Career overview Retention Specialist – Counselor

Graduation rates at colleges and universities are a big deal. Many times funding is contingent on how well students do in terms of degree completion. To increase graduation and retention rates, many colleges and universities are employing individuals who specialize in retention and graduation strategies to help students make it through school. Below we take a look at the career path.

Retention specialists are often found at schools who serve populations that typically have difficulty graduating. These populations include first generation, minority and disabled students. These populations have social, cultural, class and socioeconomic barriers that many other students do not face.

Counselor

The retention specialist is responsible for creating and delivering services designed to help students succeed. They often work with students in a one-on-one or group setting discussing thinks such as study skills, graduation requirements and other student development topics.

These individuals also make referrals to other departments that deliver services that the student may need. They often know a lot about financial aid, course offerings, student services, disability services, and special programs.

Depending on the position, the retention specialist may engage in non-academic or personal counseling. These types of positions require the employee to have the right credentials which commonly includes being a licensed mental health counselor.

READ  Online Master's and Doctorates Degrees in Education

Career outlook

Retention specialist careers are expected to grow at a faster than average pace through the next decade. They are listed under a variety of career titles including academic counselor, retention counselor, retention advisor, educational planner, academic advisor, or academic coach.

The average salary for a retention specialist is approximately $45,000 per year. This salary is the medium for all professionals including new, mid-career and very experienced individuals.

The educational requirement varies by institution. The individual is typically required to hold a bachelor’s degree or a master’s degree in education, student development, communications, or the like. They typically must have at least two years of experience working in higher education.

Retention specialists often work for special grant programs that serve underrepresented groups such as ethnic minorities, first generation students and students with disabilities. It is very important for the individual to have an appreciation for others with diverse backgrounds.
Retention specialists can be found at community college and four year institutions. Depending on their education, they may teach student development courses as part of their work load.

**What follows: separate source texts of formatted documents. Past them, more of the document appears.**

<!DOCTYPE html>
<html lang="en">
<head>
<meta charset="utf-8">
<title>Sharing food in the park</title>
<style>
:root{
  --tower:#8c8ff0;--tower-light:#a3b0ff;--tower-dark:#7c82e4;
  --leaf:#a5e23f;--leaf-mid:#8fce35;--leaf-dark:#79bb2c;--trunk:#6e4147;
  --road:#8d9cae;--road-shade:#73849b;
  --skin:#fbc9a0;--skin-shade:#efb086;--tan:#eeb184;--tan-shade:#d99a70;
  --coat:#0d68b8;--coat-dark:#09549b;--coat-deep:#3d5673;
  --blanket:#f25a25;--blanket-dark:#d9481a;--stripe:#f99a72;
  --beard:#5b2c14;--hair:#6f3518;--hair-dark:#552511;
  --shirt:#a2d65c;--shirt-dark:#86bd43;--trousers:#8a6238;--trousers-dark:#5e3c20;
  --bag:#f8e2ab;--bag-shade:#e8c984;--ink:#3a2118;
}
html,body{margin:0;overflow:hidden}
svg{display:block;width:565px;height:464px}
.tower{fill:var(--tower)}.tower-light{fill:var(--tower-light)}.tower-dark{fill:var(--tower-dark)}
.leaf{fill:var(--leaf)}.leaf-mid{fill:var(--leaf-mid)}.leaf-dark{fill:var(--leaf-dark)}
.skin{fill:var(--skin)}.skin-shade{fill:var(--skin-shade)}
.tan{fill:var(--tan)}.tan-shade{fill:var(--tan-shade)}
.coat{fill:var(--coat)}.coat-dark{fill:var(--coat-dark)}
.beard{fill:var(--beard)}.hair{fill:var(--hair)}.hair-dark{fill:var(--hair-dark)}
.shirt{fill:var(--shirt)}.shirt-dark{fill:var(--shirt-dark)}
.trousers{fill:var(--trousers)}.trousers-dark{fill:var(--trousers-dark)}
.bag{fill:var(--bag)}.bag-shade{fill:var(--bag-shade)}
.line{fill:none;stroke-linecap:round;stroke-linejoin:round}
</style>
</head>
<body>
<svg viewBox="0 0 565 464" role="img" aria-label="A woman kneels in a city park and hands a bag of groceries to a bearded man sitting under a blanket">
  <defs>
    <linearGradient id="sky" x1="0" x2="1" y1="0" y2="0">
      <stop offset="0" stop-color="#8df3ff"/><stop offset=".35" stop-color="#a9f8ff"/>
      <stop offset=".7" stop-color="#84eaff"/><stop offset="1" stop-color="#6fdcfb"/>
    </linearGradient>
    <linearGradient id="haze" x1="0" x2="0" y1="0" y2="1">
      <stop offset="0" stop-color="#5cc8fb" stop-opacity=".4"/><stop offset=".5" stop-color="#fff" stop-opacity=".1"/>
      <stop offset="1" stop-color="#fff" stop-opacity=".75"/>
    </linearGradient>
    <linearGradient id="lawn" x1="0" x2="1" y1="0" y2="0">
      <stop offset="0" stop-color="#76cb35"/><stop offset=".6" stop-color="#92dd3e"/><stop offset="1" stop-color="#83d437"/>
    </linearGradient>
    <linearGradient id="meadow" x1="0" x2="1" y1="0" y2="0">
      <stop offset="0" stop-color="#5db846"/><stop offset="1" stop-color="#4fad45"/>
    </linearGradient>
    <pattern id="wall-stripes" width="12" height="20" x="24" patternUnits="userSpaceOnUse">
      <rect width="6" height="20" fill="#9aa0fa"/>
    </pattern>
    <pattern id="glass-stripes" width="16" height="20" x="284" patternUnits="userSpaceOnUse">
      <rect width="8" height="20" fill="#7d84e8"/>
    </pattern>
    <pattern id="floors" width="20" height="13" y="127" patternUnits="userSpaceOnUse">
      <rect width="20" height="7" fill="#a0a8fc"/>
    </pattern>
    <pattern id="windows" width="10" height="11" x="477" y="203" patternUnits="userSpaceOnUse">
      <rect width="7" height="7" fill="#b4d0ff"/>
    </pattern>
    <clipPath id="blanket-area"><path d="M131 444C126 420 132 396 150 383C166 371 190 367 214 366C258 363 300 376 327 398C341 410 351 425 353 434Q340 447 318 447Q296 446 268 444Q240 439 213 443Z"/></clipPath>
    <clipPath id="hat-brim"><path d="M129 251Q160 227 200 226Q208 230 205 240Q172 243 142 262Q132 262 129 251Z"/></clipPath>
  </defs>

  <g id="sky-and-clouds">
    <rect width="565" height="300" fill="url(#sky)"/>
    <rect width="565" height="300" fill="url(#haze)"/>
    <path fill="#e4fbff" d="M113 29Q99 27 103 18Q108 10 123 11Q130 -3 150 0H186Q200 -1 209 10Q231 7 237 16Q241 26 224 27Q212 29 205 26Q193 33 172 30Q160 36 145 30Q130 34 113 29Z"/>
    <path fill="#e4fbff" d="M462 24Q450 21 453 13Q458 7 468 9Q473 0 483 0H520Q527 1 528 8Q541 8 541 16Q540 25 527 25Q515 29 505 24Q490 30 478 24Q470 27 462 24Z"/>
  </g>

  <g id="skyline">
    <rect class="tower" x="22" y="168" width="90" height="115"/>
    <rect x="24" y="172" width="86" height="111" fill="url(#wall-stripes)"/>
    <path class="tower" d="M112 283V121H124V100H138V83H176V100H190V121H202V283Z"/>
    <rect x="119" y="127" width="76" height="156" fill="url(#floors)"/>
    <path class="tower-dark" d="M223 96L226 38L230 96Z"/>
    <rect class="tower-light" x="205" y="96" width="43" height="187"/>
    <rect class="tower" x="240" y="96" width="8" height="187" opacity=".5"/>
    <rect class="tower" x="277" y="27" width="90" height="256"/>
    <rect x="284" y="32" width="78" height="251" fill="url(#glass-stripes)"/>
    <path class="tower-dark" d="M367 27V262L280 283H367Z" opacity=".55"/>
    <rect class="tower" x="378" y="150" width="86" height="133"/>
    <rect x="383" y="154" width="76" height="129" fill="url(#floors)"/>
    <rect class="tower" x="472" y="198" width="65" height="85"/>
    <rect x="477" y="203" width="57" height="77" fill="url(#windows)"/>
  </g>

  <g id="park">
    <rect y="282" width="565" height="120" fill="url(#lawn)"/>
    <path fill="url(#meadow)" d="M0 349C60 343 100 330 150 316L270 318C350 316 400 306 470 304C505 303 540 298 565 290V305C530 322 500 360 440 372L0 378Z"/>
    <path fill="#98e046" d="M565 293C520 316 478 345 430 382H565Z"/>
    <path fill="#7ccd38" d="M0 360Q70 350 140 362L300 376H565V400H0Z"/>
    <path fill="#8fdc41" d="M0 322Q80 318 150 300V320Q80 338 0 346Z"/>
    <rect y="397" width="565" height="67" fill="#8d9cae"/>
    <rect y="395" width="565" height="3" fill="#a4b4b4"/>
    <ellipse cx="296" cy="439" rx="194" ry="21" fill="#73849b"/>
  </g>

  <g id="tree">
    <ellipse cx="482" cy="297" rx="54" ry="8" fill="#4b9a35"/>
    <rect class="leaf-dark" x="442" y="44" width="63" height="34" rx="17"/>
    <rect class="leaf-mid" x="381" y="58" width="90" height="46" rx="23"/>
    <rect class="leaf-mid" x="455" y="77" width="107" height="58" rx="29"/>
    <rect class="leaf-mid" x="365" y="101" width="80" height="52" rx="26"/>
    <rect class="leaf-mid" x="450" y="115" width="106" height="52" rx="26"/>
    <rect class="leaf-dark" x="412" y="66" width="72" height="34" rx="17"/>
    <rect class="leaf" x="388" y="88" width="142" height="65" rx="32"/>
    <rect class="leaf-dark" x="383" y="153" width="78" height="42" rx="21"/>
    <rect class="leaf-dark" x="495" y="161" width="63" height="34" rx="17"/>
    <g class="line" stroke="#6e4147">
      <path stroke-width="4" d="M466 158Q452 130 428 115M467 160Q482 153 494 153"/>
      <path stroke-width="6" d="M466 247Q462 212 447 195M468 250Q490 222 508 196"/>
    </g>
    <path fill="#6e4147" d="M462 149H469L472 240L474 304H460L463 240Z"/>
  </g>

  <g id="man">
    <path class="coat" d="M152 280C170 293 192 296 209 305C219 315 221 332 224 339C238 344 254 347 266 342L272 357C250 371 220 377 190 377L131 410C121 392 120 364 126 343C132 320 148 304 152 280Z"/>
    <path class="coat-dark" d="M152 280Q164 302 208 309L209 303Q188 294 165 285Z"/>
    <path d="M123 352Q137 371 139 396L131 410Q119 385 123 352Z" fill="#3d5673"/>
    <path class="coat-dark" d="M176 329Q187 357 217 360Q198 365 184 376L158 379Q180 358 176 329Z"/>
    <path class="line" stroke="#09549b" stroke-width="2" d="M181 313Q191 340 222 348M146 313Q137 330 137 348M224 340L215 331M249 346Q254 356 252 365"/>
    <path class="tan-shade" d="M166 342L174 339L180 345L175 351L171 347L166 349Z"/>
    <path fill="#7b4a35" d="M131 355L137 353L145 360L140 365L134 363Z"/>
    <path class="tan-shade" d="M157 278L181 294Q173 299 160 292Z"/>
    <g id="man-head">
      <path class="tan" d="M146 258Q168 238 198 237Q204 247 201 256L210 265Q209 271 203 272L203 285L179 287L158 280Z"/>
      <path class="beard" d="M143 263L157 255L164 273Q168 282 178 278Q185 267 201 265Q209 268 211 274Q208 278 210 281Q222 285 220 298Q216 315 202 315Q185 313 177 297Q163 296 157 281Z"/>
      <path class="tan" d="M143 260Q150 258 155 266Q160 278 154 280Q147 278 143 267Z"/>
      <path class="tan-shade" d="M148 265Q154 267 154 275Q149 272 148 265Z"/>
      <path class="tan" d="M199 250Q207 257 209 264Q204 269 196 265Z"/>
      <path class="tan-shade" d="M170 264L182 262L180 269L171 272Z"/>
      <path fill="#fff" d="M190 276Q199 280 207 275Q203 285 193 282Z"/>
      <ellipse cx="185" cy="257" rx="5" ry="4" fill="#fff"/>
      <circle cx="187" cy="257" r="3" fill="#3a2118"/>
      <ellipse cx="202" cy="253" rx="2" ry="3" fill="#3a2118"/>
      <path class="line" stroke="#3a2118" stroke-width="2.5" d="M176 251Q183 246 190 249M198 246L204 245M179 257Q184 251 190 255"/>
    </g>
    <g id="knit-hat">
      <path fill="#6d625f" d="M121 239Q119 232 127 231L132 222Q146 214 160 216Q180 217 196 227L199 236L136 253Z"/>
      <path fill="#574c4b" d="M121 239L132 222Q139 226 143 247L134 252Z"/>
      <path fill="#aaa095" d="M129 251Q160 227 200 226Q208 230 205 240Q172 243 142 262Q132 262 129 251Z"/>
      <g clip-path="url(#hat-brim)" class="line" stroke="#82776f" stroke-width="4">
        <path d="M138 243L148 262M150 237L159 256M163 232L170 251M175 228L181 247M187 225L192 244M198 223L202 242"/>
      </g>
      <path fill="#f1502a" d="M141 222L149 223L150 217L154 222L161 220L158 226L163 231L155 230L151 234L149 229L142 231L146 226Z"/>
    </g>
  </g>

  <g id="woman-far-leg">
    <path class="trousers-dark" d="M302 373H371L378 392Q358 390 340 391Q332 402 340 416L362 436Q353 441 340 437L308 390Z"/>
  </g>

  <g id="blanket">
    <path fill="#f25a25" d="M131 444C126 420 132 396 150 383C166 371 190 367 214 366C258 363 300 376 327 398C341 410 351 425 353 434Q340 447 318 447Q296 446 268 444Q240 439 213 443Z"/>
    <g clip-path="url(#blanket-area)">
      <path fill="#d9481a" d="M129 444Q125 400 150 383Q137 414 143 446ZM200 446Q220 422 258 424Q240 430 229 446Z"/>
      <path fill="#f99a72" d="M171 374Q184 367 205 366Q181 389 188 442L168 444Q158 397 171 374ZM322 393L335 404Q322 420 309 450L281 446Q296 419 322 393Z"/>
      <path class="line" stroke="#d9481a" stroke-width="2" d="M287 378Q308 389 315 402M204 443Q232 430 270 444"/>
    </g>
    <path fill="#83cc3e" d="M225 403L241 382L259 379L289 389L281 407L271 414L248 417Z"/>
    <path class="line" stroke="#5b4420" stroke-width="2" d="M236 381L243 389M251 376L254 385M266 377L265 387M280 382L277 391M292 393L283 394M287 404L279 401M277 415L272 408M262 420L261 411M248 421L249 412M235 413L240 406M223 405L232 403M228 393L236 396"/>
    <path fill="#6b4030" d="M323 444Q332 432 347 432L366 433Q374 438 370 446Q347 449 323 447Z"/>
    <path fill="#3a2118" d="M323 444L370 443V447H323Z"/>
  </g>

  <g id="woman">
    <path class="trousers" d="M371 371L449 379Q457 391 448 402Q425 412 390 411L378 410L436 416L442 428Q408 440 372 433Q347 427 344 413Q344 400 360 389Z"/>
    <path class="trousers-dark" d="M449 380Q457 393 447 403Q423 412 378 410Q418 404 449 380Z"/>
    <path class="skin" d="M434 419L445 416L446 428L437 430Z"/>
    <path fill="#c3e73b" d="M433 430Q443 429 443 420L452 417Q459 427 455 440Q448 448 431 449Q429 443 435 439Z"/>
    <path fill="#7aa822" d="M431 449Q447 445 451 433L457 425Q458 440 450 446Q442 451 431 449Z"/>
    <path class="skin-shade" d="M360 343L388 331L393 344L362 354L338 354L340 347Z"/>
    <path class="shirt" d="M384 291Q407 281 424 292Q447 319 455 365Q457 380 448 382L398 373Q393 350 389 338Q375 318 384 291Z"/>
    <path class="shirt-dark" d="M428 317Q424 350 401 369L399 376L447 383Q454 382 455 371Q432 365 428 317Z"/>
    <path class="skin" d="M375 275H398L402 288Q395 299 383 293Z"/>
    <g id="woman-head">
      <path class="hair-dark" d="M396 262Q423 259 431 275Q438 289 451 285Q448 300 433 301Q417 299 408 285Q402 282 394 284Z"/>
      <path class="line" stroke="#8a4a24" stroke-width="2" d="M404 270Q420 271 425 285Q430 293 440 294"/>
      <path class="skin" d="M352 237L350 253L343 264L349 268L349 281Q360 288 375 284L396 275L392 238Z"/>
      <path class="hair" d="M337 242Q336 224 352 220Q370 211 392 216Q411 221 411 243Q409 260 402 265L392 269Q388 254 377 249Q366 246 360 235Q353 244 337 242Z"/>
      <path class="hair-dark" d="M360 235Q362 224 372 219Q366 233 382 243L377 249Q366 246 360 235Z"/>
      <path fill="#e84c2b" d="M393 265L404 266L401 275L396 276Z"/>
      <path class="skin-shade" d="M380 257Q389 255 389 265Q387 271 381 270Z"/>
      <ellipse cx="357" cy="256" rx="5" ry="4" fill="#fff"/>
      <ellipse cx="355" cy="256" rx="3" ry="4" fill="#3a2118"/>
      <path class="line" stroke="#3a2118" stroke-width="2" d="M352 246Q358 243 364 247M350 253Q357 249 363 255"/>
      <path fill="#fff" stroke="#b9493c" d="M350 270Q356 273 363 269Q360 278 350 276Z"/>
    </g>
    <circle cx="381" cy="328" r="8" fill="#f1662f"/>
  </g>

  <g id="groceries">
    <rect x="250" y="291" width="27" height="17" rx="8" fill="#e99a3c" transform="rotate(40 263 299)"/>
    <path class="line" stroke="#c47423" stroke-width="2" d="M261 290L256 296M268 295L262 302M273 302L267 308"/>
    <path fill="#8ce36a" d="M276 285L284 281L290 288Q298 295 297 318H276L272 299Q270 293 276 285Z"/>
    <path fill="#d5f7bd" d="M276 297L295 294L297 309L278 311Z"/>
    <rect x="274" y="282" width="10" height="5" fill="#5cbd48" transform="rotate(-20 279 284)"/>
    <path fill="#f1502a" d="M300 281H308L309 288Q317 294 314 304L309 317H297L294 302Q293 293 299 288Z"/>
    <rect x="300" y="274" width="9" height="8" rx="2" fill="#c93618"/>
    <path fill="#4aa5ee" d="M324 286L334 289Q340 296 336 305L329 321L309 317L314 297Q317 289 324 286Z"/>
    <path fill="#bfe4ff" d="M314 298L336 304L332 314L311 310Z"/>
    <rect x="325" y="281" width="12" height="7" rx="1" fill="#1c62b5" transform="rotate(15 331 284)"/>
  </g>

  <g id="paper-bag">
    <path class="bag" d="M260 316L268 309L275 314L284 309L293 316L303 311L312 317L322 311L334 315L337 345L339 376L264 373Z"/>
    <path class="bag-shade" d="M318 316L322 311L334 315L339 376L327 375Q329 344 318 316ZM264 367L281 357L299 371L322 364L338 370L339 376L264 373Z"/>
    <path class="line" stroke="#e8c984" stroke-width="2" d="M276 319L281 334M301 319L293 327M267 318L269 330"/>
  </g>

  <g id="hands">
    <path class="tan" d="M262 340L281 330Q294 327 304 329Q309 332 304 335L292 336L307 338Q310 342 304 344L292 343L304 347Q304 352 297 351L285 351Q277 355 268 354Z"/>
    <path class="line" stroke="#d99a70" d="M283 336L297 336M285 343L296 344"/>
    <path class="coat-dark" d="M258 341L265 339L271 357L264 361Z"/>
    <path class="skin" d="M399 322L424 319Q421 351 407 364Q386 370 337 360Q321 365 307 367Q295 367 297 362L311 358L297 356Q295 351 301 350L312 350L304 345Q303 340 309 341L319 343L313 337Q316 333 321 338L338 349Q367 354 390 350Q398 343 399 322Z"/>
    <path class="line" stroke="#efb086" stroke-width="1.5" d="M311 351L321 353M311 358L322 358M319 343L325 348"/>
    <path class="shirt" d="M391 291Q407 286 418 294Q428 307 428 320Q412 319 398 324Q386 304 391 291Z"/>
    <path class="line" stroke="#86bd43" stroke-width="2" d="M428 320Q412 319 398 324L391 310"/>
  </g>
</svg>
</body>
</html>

If you enjoy helping diverse students as well as working in higher education, this may be the career for you. Interested students should study student development, education, counseling, or communications.

READ  Accounting Training Can Add Up to a Brighter Future for You

More from my site